(Extracted records)
[Start of section]

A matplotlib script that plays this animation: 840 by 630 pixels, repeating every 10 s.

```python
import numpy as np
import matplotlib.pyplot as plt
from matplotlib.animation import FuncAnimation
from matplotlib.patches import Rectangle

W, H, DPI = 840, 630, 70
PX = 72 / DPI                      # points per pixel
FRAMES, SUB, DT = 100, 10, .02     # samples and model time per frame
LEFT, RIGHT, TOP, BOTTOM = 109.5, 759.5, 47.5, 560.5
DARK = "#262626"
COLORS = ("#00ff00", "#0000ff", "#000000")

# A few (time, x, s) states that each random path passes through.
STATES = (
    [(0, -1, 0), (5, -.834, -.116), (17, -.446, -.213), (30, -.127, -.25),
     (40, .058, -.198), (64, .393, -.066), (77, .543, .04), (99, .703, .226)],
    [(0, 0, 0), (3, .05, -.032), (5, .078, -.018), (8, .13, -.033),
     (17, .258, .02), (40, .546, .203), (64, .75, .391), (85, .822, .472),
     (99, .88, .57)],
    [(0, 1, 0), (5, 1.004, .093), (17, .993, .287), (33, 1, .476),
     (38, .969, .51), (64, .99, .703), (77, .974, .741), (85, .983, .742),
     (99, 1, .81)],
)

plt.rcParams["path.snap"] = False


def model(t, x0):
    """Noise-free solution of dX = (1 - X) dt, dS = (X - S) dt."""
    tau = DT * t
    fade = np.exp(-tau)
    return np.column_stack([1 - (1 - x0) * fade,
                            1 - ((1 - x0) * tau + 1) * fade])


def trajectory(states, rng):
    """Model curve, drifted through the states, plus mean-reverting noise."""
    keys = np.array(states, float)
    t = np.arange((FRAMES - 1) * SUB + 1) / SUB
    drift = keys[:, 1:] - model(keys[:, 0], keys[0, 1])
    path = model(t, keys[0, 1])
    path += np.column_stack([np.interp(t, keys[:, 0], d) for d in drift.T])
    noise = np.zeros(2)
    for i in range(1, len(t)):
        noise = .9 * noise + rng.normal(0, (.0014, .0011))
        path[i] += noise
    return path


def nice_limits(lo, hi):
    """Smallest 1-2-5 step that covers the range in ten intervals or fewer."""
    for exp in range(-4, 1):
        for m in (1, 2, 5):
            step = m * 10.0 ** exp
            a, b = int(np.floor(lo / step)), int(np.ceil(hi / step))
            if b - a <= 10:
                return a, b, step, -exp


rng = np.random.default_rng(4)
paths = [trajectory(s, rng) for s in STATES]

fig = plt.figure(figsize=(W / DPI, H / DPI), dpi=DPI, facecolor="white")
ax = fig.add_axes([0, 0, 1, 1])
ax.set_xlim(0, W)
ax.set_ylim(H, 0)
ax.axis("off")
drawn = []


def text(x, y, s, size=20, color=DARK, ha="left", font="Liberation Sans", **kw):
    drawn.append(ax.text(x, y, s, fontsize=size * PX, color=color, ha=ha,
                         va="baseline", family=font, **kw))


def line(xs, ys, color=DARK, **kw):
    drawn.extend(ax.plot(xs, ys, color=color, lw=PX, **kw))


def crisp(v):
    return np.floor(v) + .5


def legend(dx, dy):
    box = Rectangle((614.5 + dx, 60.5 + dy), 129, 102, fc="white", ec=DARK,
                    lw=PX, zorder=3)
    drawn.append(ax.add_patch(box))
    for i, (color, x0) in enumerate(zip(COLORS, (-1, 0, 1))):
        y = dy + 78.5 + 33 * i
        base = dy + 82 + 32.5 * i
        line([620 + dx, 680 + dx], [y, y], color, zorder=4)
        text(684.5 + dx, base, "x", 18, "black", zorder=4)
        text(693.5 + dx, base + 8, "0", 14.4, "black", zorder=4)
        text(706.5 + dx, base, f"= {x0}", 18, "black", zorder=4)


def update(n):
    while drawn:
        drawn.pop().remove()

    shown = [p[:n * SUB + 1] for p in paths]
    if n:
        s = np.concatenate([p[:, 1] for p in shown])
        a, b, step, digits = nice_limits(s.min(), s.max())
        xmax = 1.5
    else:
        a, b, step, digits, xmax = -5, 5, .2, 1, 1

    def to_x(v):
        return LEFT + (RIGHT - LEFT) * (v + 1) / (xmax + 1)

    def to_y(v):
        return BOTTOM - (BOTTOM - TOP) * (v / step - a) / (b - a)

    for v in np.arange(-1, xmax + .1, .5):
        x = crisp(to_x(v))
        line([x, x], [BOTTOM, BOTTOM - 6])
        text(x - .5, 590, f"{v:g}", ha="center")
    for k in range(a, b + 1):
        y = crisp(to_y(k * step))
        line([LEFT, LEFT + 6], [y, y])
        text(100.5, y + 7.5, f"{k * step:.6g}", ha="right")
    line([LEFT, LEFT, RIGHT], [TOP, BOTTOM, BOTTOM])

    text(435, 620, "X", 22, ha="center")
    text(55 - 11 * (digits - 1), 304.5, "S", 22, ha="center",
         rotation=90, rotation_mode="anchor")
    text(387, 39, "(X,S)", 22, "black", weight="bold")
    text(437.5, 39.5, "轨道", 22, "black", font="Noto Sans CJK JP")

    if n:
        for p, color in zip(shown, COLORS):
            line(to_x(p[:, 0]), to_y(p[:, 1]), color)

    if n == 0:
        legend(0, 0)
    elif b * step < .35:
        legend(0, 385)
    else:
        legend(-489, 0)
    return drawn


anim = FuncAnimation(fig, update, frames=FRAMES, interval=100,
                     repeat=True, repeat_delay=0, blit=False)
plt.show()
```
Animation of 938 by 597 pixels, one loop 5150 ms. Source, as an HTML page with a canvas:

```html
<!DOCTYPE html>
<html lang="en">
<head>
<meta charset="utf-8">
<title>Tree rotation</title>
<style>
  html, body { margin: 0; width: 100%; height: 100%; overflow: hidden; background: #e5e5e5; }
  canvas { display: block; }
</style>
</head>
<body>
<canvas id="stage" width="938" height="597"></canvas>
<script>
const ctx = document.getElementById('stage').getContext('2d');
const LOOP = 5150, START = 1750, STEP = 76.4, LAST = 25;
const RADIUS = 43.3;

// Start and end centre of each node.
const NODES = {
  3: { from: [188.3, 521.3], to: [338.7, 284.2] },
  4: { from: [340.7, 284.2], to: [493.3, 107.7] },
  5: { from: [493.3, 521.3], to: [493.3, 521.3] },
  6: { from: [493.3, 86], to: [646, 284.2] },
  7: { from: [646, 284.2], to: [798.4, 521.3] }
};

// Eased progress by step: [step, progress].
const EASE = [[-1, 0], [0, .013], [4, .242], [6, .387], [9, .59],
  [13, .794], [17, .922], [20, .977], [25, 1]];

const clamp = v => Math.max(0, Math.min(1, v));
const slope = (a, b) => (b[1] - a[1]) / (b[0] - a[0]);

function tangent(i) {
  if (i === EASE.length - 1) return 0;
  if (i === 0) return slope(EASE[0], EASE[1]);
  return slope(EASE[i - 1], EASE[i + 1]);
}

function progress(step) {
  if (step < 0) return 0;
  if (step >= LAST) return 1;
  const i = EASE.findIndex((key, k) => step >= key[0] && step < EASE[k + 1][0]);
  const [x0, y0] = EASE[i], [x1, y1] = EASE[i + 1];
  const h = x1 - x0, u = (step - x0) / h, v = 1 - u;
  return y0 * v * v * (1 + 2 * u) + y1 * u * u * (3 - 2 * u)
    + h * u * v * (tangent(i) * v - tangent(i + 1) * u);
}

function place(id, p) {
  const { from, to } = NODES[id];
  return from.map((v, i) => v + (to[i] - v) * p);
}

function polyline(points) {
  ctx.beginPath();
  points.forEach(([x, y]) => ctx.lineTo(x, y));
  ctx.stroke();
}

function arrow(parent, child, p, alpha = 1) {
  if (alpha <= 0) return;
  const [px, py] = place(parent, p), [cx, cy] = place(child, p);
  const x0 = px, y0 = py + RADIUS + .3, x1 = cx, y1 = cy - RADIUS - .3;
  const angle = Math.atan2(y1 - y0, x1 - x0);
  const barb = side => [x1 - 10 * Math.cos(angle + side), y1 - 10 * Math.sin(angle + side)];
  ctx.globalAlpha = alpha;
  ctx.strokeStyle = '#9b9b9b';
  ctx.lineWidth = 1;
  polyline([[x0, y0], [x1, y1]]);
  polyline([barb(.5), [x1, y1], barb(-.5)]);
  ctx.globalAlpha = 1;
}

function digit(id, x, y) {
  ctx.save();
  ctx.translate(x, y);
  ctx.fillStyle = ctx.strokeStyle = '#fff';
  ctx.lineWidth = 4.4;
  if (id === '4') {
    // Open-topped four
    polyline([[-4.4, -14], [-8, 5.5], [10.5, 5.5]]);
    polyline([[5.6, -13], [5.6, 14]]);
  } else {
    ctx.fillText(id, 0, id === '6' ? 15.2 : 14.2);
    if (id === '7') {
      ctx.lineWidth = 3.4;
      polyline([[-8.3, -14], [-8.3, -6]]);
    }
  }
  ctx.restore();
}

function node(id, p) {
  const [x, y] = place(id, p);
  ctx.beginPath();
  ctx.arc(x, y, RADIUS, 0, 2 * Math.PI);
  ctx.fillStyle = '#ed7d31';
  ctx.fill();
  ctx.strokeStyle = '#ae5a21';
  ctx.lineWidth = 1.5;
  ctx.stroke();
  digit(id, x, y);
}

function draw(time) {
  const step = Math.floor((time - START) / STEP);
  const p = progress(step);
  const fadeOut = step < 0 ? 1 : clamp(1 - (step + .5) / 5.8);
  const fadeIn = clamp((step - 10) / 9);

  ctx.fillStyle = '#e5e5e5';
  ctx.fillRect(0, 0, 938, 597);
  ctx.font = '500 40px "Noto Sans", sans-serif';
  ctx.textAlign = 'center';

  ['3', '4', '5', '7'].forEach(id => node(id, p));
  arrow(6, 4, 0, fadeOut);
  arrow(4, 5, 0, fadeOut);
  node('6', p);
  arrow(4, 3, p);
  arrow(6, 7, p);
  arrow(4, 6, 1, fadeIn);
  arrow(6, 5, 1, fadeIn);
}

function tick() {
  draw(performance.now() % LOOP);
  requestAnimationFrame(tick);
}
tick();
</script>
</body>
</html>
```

[End of section]

Among the entries above, determine how many lines contain "strokeStyle", then output only that number.

3